However you prepare, it appears that the trend of organizations tapping this underutilized group will continue. Both Gefsky and Delo believe one major contributor comes from an unlikely demographic: millennials. The so-called “participation trophy generation” continues to push into the workforce with demands that go beyond keggers and pingpong tables. And as a result, they are giving the very definition of "work" a massive facelift.
“Millennials are absolutely planning to take breaks to be with their kids and they’re absolutely planning to return to the workforce,” said Delo, who believes millennials make up an enormous force that is showing employers “they have to get with it,” since one top reason cited when leaving a job is an inflexible workplace policy.
Gefsky believes millennials are due credit for changing the rigidity of the workforce into a place where conversations around flexibility have to happen. “Workplaces are not changing their policies,” she said. “Millennials are, and all women returning to work are benefiting from from these changes.”
The so-called inflexible "mommy track" appears to be heading off into the distant sunset; a trend that Gefsky and Delo think can't get here fast enough.

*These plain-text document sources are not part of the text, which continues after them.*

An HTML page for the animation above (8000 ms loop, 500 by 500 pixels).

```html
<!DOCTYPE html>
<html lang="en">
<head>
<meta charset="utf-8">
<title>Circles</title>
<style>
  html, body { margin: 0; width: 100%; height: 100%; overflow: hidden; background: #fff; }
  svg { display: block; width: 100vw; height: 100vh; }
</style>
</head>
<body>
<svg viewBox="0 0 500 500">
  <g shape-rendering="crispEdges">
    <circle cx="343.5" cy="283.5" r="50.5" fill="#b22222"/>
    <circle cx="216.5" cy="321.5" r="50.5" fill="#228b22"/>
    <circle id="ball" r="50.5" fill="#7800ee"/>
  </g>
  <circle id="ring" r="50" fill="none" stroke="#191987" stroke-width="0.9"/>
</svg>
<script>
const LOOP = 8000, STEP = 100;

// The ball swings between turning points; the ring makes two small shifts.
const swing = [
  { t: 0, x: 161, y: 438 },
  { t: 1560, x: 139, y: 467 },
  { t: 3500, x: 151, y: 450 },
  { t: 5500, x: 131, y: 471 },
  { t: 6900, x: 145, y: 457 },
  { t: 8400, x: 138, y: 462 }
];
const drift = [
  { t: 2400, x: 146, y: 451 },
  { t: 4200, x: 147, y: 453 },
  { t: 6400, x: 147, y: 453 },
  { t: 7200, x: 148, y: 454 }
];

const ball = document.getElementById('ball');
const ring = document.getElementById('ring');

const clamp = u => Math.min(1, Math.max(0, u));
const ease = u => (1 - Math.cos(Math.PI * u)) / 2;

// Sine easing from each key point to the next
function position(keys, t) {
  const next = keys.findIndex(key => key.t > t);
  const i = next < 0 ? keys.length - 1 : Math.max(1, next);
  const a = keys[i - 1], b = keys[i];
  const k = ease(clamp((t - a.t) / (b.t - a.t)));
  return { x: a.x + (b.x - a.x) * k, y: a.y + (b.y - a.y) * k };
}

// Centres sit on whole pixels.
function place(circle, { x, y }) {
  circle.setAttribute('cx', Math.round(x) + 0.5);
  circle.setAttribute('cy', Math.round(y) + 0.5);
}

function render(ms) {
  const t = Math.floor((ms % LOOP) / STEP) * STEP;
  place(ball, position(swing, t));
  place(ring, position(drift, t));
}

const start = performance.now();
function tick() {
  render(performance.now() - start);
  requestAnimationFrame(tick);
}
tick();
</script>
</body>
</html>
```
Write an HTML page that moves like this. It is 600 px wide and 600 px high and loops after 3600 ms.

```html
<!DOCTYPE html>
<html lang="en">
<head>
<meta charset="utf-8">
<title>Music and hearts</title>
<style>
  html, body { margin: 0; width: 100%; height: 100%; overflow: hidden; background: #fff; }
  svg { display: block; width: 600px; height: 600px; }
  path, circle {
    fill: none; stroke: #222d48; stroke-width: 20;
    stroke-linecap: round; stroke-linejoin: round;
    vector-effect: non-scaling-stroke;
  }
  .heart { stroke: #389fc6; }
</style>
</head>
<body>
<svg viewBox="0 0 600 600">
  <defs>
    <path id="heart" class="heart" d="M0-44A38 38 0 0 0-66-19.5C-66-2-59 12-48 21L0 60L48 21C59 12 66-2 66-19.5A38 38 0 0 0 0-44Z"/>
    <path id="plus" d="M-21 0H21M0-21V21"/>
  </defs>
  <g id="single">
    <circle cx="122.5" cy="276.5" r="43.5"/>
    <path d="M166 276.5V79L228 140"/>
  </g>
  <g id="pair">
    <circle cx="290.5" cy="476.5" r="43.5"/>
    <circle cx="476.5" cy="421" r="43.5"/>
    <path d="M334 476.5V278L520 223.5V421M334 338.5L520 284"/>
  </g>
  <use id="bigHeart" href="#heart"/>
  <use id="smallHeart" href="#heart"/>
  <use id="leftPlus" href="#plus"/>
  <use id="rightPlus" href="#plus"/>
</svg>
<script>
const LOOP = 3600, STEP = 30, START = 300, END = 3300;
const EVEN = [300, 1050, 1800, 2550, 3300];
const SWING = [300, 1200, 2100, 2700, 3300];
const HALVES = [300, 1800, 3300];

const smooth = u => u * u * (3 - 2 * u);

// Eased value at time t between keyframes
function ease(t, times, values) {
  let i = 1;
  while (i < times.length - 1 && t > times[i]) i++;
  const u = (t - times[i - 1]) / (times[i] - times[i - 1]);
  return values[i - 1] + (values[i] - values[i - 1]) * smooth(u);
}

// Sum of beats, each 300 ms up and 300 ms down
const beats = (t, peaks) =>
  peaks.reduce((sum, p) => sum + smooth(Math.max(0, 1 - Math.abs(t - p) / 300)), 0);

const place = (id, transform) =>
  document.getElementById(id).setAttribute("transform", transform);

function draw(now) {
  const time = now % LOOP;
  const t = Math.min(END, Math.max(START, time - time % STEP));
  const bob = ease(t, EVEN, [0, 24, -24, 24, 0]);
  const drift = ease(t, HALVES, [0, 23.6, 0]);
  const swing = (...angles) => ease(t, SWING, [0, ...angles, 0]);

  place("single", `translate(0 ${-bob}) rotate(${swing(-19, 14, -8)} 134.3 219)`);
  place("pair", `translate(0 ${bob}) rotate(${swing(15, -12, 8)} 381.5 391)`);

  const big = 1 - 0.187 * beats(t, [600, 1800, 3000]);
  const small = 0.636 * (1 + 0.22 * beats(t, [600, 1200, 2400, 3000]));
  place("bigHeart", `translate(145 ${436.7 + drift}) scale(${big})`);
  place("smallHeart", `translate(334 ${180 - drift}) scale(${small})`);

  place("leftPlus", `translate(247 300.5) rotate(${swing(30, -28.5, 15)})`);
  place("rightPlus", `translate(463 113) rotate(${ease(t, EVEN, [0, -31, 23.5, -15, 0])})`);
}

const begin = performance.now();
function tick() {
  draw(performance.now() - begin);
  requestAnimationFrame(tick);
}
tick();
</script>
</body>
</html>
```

Delo says a number of employers are looking at having conversations internally about how to better support their working parents.